┌─ Input for this task

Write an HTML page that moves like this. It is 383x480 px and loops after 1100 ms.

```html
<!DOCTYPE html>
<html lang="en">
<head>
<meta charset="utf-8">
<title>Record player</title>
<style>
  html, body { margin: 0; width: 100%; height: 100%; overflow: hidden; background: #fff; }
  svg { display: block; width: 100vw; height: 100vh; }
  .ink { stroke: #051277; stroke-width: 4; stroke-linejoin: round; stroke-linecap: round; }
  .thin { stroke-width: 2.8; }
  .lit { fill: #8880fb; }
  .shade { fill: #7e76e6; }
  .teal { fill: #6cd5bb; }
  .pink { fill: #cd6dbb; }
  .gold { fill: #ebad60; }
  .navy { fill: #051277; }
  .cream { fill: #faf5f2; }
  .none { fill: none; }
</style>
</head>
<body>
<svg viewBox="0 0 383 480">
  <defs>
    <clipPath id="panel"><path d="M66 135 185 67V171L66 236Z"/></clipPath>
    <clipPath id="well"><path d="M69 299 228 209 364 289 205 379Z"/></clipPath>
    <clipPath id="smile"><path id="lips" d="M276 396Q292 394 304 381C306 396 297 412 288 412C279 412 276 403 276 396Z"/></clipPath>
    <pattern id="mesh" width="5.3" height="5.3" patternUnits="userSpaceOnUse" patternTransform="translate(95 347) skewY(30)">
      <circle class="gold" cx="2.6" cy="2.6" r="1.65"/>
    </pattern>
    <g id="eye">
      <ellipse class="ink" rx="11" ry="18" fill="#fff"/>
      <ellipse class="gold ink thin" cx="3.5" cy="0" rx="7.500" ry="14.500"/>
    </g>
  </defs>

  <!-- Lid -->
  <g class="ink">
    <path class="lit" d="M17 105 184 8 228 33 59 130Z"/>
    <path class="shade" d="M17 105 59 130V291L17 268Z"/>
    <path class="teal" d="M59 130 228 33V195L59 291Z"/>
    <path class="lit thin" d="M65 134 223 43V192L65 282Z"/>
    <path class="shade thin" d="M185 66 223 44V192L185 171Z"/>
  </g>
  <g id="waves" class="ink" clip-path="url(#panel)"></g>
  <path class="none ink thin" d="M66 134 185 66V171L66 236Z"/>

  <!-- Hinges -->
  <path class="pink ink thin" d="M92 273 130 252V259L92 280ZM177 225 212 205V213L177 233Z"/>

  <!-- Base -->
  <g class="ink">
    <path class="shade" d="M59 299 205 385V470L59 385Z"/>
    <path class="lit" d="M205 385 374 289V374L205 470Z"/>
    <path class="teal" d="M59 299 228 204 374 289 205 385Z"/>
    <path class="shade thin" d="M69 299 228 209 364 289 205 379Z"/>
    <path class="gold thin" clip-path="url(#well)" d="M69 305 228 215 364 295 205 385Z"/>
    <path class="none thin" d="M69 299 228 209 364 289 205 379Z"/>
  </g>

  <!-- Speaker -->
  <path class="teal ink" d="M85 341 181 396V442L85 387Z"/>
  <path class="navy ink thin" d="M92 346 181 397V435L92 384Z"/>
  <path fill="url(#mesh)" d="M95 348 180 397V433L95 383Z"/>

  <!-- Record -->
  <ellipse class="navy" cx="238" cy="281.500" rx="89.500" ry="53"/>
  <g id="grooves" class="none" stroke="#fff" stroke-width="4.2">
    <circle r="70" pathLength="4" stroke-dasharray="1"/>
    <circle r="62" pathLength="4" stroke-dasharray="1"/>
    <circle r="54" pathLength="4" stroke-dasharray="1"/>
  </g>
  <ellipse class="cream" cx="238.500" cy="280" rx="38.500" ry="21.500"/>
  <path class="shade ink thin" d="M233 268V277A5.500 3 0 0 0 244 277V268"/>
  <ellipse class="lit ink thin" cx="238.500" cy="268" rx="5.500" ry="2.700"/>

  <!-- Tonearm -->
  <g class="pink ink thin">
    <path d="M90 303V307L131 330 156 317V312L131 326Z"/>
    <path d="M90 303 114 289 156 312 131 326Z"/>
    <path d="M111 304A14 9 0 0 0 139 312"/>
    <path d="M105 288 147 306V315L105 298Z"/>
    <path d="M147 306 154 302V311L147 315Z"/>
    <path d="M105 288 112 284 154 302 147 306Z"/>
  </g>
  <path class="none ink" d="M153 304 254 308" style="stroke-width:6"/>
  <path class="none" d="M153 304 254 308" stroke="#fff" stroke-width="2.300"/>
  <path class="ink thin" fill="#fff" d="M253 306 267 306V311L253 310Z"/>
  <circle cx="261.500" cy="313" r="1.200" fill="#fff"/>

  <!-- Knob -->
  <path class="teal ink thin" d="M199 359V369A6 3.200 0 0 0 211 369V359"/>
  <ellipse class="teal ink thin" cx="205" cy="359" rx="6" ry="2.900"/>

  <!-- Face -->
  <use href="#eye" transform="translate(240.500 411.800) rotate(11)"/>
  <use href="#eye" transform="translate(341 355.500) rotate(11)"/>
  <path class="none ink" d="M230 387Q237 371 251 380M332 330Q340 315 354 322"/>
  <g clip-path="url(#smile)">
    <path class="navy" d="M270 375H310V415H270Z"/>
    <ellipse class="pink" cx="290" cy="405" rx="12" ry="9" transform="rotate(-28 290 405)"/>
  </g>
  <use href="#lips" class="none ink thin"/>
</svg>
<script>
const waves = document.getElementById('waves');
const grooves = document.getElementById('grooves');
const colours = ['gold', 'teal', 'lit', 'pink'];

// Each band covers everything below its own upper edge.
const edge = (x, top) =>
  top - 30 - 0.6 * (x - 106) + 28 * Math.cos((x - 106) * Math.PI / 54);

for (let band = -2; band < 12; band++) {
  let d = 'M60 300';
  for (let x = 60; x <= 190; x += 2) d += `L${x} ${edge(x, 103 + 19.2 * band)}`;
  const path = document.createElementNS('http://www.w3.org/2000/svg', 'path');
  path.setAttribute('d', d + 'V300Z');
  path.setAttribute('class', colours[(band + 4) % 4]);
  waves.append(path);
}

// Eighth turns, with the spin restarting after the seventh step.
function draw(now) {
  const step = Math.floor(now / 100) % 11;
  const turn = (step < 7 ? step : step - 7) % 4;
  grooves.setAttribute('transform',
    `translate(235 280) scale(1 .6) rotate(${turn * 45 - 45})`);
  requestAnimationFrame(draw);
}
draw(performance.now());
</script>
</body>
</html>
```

└─

Return everything in the records. Keep each line exactly as written.

**The completed task:**
Write an HTML page that moves like this. It is 383x480 px and loops after 1100 ms.

```html
<!DOCTYPE html>
<html lang="en">
<head>
<meta charset="utf-8">
<title>Record player</title>
<style>
  html, body { margin: 0; width: 100%; height: 100%; overflow: hidden; background: #fff; }
  svg { display: block; width: 100vw; height: 100vh; }
  .ink { stroke: #051277; stroke-width: 4; stroke-linejoin: round; stroke-linecap: round; }
  .thin { stroke-width: 2.8; }
  .lit { fill: #8880fb; }
  .shade { fill: #7e76e6; }
  .teal { fill: #6cd5bb; }
  .pink { fill: #cd6dbb; }
  .gold { fill: #ebad60; }
  .navy { fill: #051277; }
  .cream { fill: #faf5f2; }
  .none { fill: none; }
</style>
</head>
<body>
<svg viewBox="0 0 383 480">
  <defs>
    <clipPath id="panel"><path d="M66 135 185 67V171L66 236Z"/></clipPath>
    <clipPath id="well"><path d="M69 299 228 209 364 289 205 379Z"/></clipPath>
    <clipPath id="smile"><path id="lips" d="M276 396Q292 394 304 381C306 396 297 412 288 412C279 412 276 403 276 396Z"/></clipPath>
    <pattern id="mesh" width="5.3" height="5.3" patternUnits="userSpaceOnUse" patternTransform="translate(95 347) skewY(30)">
      <circle class="gold" cx="2.6" cy="2.6" r="1.65"/>
    </pattern>
    <g id="eye">
      <ellipse class="ink" rx="11" ry="18" fill="#fff"/>
      <ellipse class="gold ink thin" cx="3.5" cy="0" rx="7.500" ry="14.500"/>
    </g>
  </defs>

  <!-- Lid -->
  <g class="ink">
    <path class="lit" d="M17 105 184 8 228 33 59 130Z"/>
    <path class="shade" d="M17 105 59 130V291L17 268Z"/>
    <path class="teal" d="M59 130 228 33V195L59 291Z"/>
    <path class="lit thin" d="M65 134 223 43V192L65 282Z"/>
    <path class="shade thin" d="M185 66 223 44V192L185 171Z"/>
  </g>
  <g id="waves" class="ink" clip-path="url(#panel)"></g>
  <path class="none ink thin" d="M66 134 185 66V171L66 236Z"/>

  <!-- Hinges -->
  <path class="pink ink thin" d="M92 273 130 252V259L92 280ZM177 225 212 205V213L177 233Z"/>

  <!-- Base -->
  <g class="ink">
    <path class="shade" d="M59 299 205 385V470L59 385Z"/>
    <path class="lit" d="M205 385 374 289V374L205 470Z"/>
    <path class="teal" d="M59 299 228 204 374 289 205 385Z"/>
    <path class="shade thin" d="M69 299 228 209 364 289 205 379Z"/>
    <path class="gold thin" clip-path="url(#well)" d="M69 305 228 215 364 295 205 385Z"/>
    <path class="none thin" d="M69 299 228 209 364 289 205 379Z"/>
  </g>

  <!-- Speaker -->
  <path class="teal ink" d="M85 341 181 396V442L85 387Z"/>
  <path class="navy ink thin" d="M92 346 181 397V435L92 384Z"/>
  <path fill="url(#mesh)" d="M95 348 180 397V433L95 383Z"/>

  <!-- Record -->
  <ellipse class="navy" cx="238" cy="281.500" rx="89.500" ry="53"/>
  <g id="grooves" class="none" stroke="#fff" stroke-width="4.2">
    <circle r="70" pathLength="4" stroke-dasharray="1"/>
    <circle r="62" pathLength="4" stroke-dasharray="1"/>
    <circle r="54" pathLength="4" stroke-dasharray="1"/>
  </g>
  <ellipse class="cream" cx="238.500" cy="280" rx="38.500" ry="21.500"/>
  <path class="shade ink thin" d="M233 268V277A5.500 3 0 0 0 244 277V268"/>
  <ellipse class="lit ink thin" cx="238.500" cy="268" rx="5.500" ry="2.700"/>

  <!-- Tonearm -->
  <g class="pink ink thin">
    <path d="M90 303V307L131 330 156 317V312L131 326Z"/>
    <path d="M90 303 114 289 156 312 131 326Z"/>
    <path d="M111 304A14 9 0 0 0 139 312"/>
    <path d="M105 288 147 306V315L105 298Z"/>
    <path d="M147 306 154 302V311L147 315Z"/>
    <path d="M105 288 112 284 154 302 147 306Z"/>
  </g>
  <path class="none ink" d="M153 304 254 308" style="stroke-width:6"/>
  <path class="none" d="M153 304 254 308" stroke="#fff" stroke-width="2.300"/>
  <path class="ink thin" fill="#fff" d="M253 306 267 306V311L253 310Z"/>
  <circle cx="261.500" cy="313" r="1.200" fill="#fff"/>

  <!-- Knob -->
  <path class="teal ink thin" d="M199 359V369A6 3.200 0 0 0 211 369V359"/>
  <ellipse class="teal ink thin" cx="205" cy="359" rx="6" ry="2.900"/>

  <!-- Face -->
  <use href="#eye" transform="translate(240.500 411.800) rotate(11)"/>
  <use href="#eye" transform="translate(341 355.500) rotate(11)"/>
  <path class="none ink" d="M230 387Q237 371 251 380M332 330Q340 315 354 322"/>
  <g clip-path="url(#smile)">
    <path class="navy" d="M270 375H310V415H270Z"/>
    <ellipse class="pink" cx="290" cy="405" rx="12" ry="9" transform="rotate(-28 290 405)"/>
  </g>
  <use href="#lips" class="none ink thin"/>
</svg>
<script>
const waves = document.getElementById('waves');
const grooves = document.getElementById('grooves');
const colours = ['gold', 'teal', 'lit', 'pink'];

// Each band covers everything below its own upper edge.
const edge = (x, top) =>
  top - 30 - 0.6 * (x - 106) + 28 * Math.cos((x - 106) * Math.PI / 54);

for (let band = -2; band < 12; band++) {
  let d = 'M60 300';
  for (let x = 60; x <= 190; x += 2) d += `L${x} ${edge(x, 103 + 19.2 * band)}`;
  const path = document.createElementNS('http://www.w3.org/2000/svg', 'path');
  path.setAttribute('d', d + 'V300Z');
  path.setAttribute('class', colours[(band + 4) % 4]);
  waves.append(path);
}

// Eighth turns, with the spin restarting after the seventh step.
function draw(now) {
  const step = Math.floor(now / 100) % 11;
  const turn = (step < 7 ? step : step - 7) % 4;
  grooves.setAttribute('transform',
    `translate(235 280) scale(1 .6) rotate(${turn * 45 - 45})`);
  requestAnimationFrame(draw);
}
draw(performance.now());
</script>
</body>
</html>
```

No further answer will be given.